Take every line containing "smoothNoise" out of the records.

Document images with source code
* * *

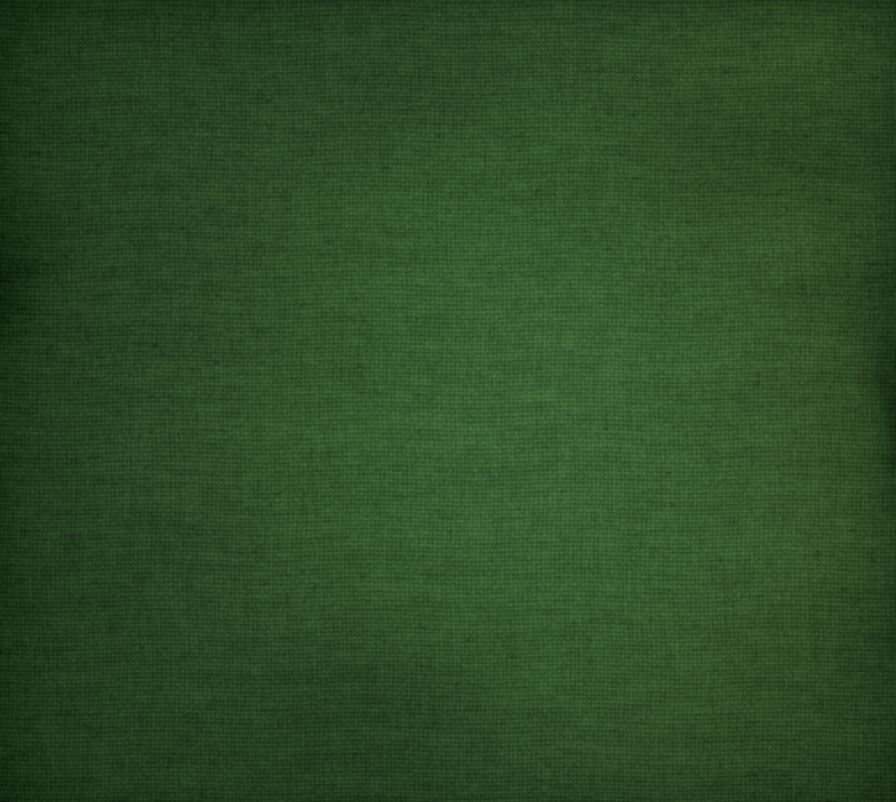
A WebGL 1 fragment shader for this texture:

```glsl
precision highp float;
// Green woven cloth under a soft off-centre light.
// Broad Gaussian pools and folds set the tone; plain-weave sines, uneven
// thread noise and sparse cellular flecks add the fabric detail.

uniform vec2 u_resolution;

const float PI = 3.14159265;
const vec3 SHADE = vec3(0.075, 0.155, 0.065);
const vec3 LIGHT = vec3(0.245, 0.395, 0.215);
const vec3 WARM_TINT = vec3(0.010, 0.002, -0.004);
const float TONE_MIDDLE = 0.40;  // tone around which contrast is stretched
const float TONE_LEVEL = 0.57;
const float TONE_CONTRAST = 1.32;
const float HIGHLIGHT_KNEE = 0.70;
const float THREADS = 205.0;     // threads across the canvas width
const float WEAVE_DEPTH = 0.20;
const float SLUB_DEPTH = 0.25;
const float GRAIN_DEPTH = 0.25;
const float BAND_DEPTH = 0.06;
const float FLECK_CELLS = 42.0;
const float FLECK_SHARE = 0.16;
const float FLECK_DEPTH = 0.20;

float hash(vec2 p) {
  vec3 q = fract(vec3(p.xyx) * 0.1031);
  q += dot(q, q.yzx + 33.33);
  return fract((q.x + q.y) * q.z);
}

float smoothNoise(vec2 p) {
  vec2 cell = floor(p);
  vec2 f = fract(p);
  f = f * f * (3.0 - 2.0 * f);
  float low = mix(hash(cell), hash(cell + vec2(1.0, 0.0)), f.x);
  float high = mix(hash(cell + vec2(0.0, 1.0)), hash(cell + 1.0), f.x);
  return mix(low, high, f.y);
}

float pool(vec2 p, vec2 center, vec2 radius) {
  vec2 d = (p - center) / radius;
  return exp(-dot(d, d));
}

// Large-scale illumination, including folds and darkened borders.
float clothLight(vec2 p, float height) {
  vec2 bent = p + 0.012 * vec2(sin(p.y * 17.0 + p.x * 5.0),
                               sin(p.x * 13.0 - p.y * 4.0));
  float tone = 0.16;
  tone += 0.39 * pool(bent, vec2(0.62, 0.45), vec2(0.50, 0.58));
  tone += 0.27 * pool(bent, vec2(0.59, 0.43), vec2(0.24, 0.28));
  tone += 0.13 * pool(bent, vec2(0.92, 0.84), vec2(0.16, 0.10));
  tone += 0.10 * pool(bent, vec2(0.87, 0.61), vec2(0.10, 0.05));
  tone += 0.10 * pool(bent, vec2(0.88, 0.27), vec2(0.15, 0.07));
  tone += 0.08 * pool(bent, vec2(0.80, 0.51), vec2(0.20, 0.03));
  // Shadowed folds
  tone -= 0.10 * pool(bent, vec2(0.83, 0.75), vec2(0.17, 0.08));
  tone -= 0.10 * pool(bent, vec2(0.92, 0.57), vec2(0.11, 0.025));
  tone -= 0.12 * pool(bent, vec2(0.44, 0.10), vec2(0.15, 0.10));
  tone -= 0.08 * pool(bent, vec2(0.46, 0.78), vec2(0.14, 0.07));
  tone -= 0.16 * pool(bent, vec2(0.00, 0.57), vec2(0.04, 0.07));
  tone -= 0.22 * pool(bent, vec2(1.00, 0.42), vec2(0.025, 0.11));
  // Short diagonal crease
  vec2 crease = p - vec2(0.615, 0.475);
  crease.y += 0.42 * crease.x;
  tone -= 0.06 * pool(crease, vec2(0.0), vec2(0.045, 0.008));
  // Border falloff
  float side = min(p.x, 1.0 - p.x);
  float end = min(p.y, height - p.y);
  tone -= 0.16 * exp(-side / 0.045) + 0.13 * exp(-end / 0.030);
  tone = TONE_LEVEL + TONE_CONTRAST * (tone - TONE_MIDDLE);
  return tone - 0.45 * max(tone - HIGHLIGHT_KNEE, 0.0);
}

float plainWeave(vec2 p) {
  vec2 thread = p * THREADS;
  thread += 0.28 * vec2(sin(p.y * 31.0) + sin(p.x * 47.0),
                        sin(p.x * 27.0) + sin(p.y * 39.0));
  float crossing = sin(PI * thread.x) * sin(PI * thread.y);
  vec2 ridge = -cos(2.0 * PI * thread);
  float pixelsPerThread = u_resolution.x / THREADS;
  float visible = smoothstep(1.2, 2.4, pixelsPerThread);
  return visible * (0.15 * crossing + 0.30 * ridge.x + 0.44 * ridge.y);
}

// Short variations along both directions of the yarn.
float slubs(vec2 p) {
  float weft = smoothNoise(p * vec2(38.0, THREADS)) - 0.5;
  float warp = smoothNoise(p * vec2(THREADS, 44.0) + 71.0) - 0.5;
  return 0.62 * weft + 0.38 * warp;
}

float flecks(vec2 p) {
  vec2 grid = p * FLECK_CELLS;
  vec2 home = floor(grid);
  float dark = 0.0;
  for (int y = -1; y <= 1; y++) {
    for (int x = -1; x <= 1; x++) {
      vec2 cell = home + vec2(float(x), float(y));
      vec2 center = cell + vec2(hash(cell + 13.0), hash(cell + 47.0));
      vec2 radius = vec2(0.09 + 0.12 * hash(cell + 83.0), 0.09);
      float present = step(1.0 - FLECK_SHARE, hash(cell + 5.0));
      dark = max(dark, present * pool(grid, center, radius));
    }
  }
  return dark;
}

void main() {
  vec2 p = gl_FragCoord.xy / u_resolution.x;
  float tone = clothLight(p, u_resolution.y / u_resolution.x);
  float grain = smoothNoise(p * THREADS * 1.9 + 19.0) - 0.5;
  float band = smoothNoise(p * vec2(5.0, 42.0) + 7.0) - 0.5;
  float detail = WEAVE_DEPTH * plainWeave(p) + SLUB_DEPTH * slubs(p)
               + GRAIN_DEPTH * grain - FLECK_DEPTH * flecks(p);
  tone += BAND_DEPTH * band + detail * (0.75 + 0.35 * clamp(tone, 0.0, 1.0));
  vec3 color = mix(SHADE, LIGHT, clamp(tone, -0.3, 1.5));
  color += WARM_TINT * smoothstep(0.55, 1.0, p.x);
  gl_FragColor = vec4(clamp(color, 0.0, 1.0), 1.0);
}
```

* * *

→ Exercise response
float smoothNoise(vec2 p) {
  float weft = smoothNoise(p * vec2(38.0, THREADS)) - 0.5;
  float warp = smoothNoise(p * vec2(THREADS, 44.0) + 71.0) - 0.5;
  float grain = smoothNoise(p * THREADS * 1.9 + 19.0) - 0.5;
  float band = smoothNoise(p * vec2(5.0, 42.0) + 7.0) - 0.5;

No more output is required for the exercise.